We're endlessly inspired by these seven women over 50 who are making incredible changes in the world.
Cressida Dick, first female Commissioner of the Metropolitan Police, 58
Cressida Dick became the first female appointed to the role of Commissioner of the Metropolitan Police in February 2017, after a career rising through the ranks of the police service – traditionally thought of as a boys’ club – from the ground up. She is also the first openly gay commissioner of the Metropolitan Police; though she waves away any notion that her personal life is relevant to her job, calling her sexuality “one of the least interesting things about me” on her episode of Desert Island Discs earlier this year.
Rachel Whiteread, artist, 56
The English artist was the first woman to win the annual Turner Prize in 1993, for her project Untitled (House) a true to size, inside-out sculpture cast of a terraced house in London’s East End. The artist cast the entirety of the three-story house, from basement to top floor, in concrete over a period of three months.

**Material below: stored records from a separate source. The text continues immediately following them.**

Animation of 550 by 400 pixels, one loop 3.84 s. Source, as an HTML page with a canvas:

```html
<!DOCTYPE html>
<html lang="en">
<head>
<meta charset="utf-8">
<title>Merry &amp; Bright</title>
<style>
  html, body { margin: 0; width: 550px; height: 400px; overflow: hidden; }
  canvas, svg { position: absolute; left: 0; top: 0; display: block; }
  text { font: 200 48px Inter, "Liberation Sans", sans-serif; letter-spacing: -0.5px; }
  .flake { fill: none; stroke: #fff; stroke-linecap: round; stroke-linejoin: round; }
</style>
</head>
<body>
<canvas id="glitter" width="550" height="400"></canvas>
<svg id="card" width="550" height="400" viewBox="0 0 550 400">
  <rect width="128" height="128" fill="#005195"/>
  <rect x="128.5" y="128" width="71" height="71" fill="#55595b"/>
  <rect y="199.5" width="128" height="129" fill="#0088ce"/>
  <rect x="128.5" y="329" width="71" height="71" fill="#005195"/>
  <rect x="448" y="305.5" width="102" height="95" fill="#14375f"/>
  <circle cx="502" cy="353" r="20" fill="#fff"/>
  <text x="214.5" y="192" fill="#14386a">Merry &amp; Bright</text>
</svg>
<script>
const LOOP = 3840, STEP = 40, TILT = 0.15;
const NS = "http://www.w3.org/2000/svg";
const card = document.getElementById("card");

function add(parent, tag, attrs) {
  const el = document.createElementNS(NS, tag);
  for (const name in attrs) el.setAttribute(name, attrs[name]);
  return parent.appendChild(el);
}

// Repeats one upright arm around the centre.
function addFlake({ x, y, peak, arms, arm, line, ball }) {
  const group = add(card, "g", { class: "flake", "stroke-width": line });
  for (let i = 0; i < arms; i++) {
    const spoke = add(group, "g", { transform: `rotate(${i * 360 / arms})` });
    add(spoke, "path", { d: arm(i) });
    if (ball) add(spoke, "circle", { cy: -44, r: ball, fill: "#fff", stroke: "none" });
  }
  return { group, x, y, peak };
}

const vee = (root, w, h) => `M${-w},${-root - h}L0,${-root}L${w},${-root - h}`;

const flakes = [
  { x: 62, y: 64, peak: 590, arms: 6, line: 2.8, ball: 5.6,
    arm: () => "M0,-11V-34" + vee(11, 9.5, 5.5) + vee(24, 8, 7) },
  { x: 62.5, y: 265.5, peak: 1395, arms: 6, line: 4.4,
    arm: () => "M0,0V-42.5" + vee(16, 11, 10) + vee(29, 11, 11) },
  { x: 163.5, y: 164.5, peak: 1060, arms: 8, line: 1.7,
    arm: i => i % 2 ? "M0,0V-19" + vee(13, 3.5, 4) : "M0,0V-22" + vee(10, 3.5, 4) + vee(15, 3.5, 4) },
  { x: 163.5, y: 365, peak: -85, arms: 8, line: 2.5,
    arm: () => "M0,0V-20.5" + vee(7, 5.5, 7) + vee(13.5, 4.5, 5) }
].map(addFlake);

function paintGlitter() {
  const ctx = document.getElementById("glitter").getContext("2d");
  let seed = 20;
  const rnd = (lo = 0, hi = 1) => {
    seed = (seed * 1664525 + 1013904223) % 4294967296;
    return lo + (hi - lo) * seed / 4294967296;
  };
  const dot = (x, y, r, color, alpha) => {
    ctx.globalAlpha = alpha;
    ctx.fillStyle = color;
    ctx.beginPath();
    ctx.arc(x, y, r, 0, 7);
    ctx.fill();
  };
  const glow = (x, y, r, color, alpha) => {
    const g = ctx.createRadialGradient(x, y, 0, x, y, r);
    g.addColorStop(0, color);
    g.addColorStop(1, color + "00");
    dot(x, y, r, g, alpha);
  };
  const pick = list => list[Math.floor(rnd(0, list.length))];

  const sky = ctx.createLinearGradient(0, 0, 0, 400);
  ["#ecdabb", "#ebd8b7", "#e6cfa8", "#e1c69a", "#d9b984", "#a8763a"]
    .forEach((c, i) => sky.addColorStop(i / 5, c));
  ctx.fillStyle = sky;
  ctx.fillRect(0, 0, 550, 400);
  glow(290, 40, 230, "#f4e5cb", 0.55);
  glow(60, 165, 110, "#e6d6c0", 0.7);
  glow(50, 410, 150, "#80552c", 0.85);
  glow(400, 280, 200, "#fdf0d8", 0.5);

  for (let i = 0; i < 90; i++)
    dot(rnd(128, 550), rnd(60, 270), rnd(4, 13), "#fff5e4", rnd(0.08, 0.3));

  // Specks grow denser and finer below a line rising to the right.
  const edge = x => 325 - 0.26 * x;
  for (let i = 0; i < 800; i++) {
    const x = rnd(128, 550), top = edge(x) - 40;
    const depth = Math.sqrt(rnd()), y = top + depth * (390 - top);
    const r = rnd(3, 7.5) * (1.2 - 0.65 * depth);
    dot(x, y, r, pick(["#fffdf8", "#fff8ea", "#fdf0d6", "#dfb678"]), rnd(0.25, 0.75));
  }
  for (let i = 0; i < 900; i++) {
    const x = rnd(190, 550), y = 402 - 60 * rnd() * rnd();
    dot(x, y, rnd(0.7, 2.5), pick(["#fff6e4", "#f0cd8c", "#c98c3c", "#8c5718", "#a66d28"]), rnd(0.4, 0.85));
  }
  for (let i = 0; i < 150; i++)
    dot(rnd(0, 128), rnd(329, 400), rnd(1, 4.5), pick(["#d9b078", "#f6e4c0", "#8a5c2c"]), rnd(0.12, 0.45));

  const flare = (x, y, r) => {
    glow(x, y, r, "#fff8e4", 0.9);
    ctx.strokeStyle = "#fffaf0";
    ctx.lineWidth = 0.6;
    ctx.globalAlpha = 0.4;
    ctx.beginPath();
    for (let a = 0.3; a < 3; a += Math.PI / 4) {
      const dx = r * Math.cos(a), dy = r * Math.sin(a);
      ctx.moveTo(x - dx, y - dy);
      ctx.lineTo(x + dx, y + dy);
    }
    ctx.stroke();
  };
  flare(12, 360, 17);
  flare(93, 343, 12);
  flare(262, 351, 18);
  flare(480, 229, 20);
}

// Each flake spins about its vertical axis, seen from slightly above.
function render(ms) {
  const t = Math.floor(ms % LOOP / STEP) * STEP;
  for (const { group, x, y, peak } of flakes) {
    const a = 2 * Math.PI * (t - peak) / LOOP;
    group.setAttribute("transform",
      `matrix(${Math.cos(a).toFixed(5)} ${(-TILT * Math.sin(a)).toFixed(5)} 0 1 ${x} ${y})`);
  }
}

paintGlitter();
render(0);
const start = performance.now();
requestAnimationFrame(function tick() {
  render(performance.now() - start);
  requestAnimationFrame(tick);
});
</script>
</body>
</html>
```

Though nothing now remains of the boundary-pushing sculpture (it was demolished just 80 days after its completion by the council) its lasting impact on how we think about the discipline remains, as she continues to make her indelible mark on modern art.
Baroness Brenda Hale, President of the Supreme Court, 74
Yorkshire-born Baroness Brenda Hale was appointed to the role of President of The Supreme Court in September 2017, following a long and varied career as a law academic, law reformer and judge. This amazing woman made history in 1984 when she became the first woman to be appointed to the Law Commission, and again in 2004 when she became the UK’s first female Lord of Appeal in Ordinary. The 74-year-old has been an advocate for pay parity between male and female barristers, and has called for “more people who have had less privileged lives” to be given the opportunity to work in the judiciary.
Maggie Aderin-Pocock, space scientist and co-presenter of The Sky at Night, 51
The 51-year-old amazing woman is perhaps best known for co-presenting BBC4’s monthly astronomy documentary, The Sky at Night. But her pioneering work in the field of bespoke instrumentation, from hand-held landmine detectors to observational instruments for Nasa, is far reaching. Born in London to Nigerian parents, Aderin-Pocock recalls a time when she couldn’t even afford the transport fare for her PhD class.
“I couldn’t afford to pay the Tube fare regularly so I used to cycle in [to the university], and that involved pedalling like mad along the Hammersmith Gyratory. It was a pretty hairy way of saving money,” she recalled to The Telegraph last year. She was awarded an MBE in 2009 for services to science and education.
Dame Helena Morrissey, Financier and founder of the 30% club, 53
This amazing woman wears myriad hats, including prominent financier, board member of Eton College, author of career book A Good Time to Be a Girl, diversity campaigner, and mother of nine (yes, nine) children who range in age from preteen to grown up. She founded the 30% club, an initiative pushing for a better gender balance on business boards through voluntary change, in 2010.
The Financial Times named her ‘Person of the Year’ in 2017 at its Boldness in Business Awards, and she has been awarded a number of honorary doctorates, including one from her alma mater, The University of Cambridge. She was made a Dame Commander (DBE) of the Order of the British Empire in the 2017 Birthday Honours for her work championing diversity in financial services.
Caroline Lucas, Green Party politician and climate activist, 58
58-year-old amazing woman Caroline Lucas became the first Green MP to be elected to Westminster at the 2010 General Election, and the first woman to be elected as an MP for Brighton. During her time in Westminster, she’s rallied against countless salient issues including fracking, austerity and the featuring of topless models in The Sun newspaper’s former ‘Page 3’ spread. She has been vocal in her support of campaign group Extinction Rebellion, who have garnered much media attention for their activism over the last number of weeks, and has called for parliament to “declare a climate emergency”.
Dame Stephanie ‘Steve’ Shirley, pioneering software engineer and philanthropist, 85
This indomitable amazing woman came to Britain as a Jewish child refugee from Dortmund, Germany, prior to the outbreak of the Second World War. As a young woman she spent six years in evening classes to obtain an honours degree in mathematics, before founding software company F.I. Group PLC in the early 1960’s. In an industry dominated by men, she adopted the alias “Steve” because the company letters she signed Stephanie had a dismal rate of reply. Her company employed only women until the 1975 Sex Discrimination Act made it illegal to do so. Following the sale of her software company, the amazing Dame continued her inspiring work through philanthropy, reporting in 2013 that she’d given away at least £65 million of her estimated £150 million wealth to charity.
“I’m only alive because so long ago, I was helped by generous strangers,” she has said of her philanthropic work. “I decided to make mine a life that was worth saving.”
We’ve partnered with Hotter for the Amazing Women Awards 2019. Find out more about the Amazing Women Awards here.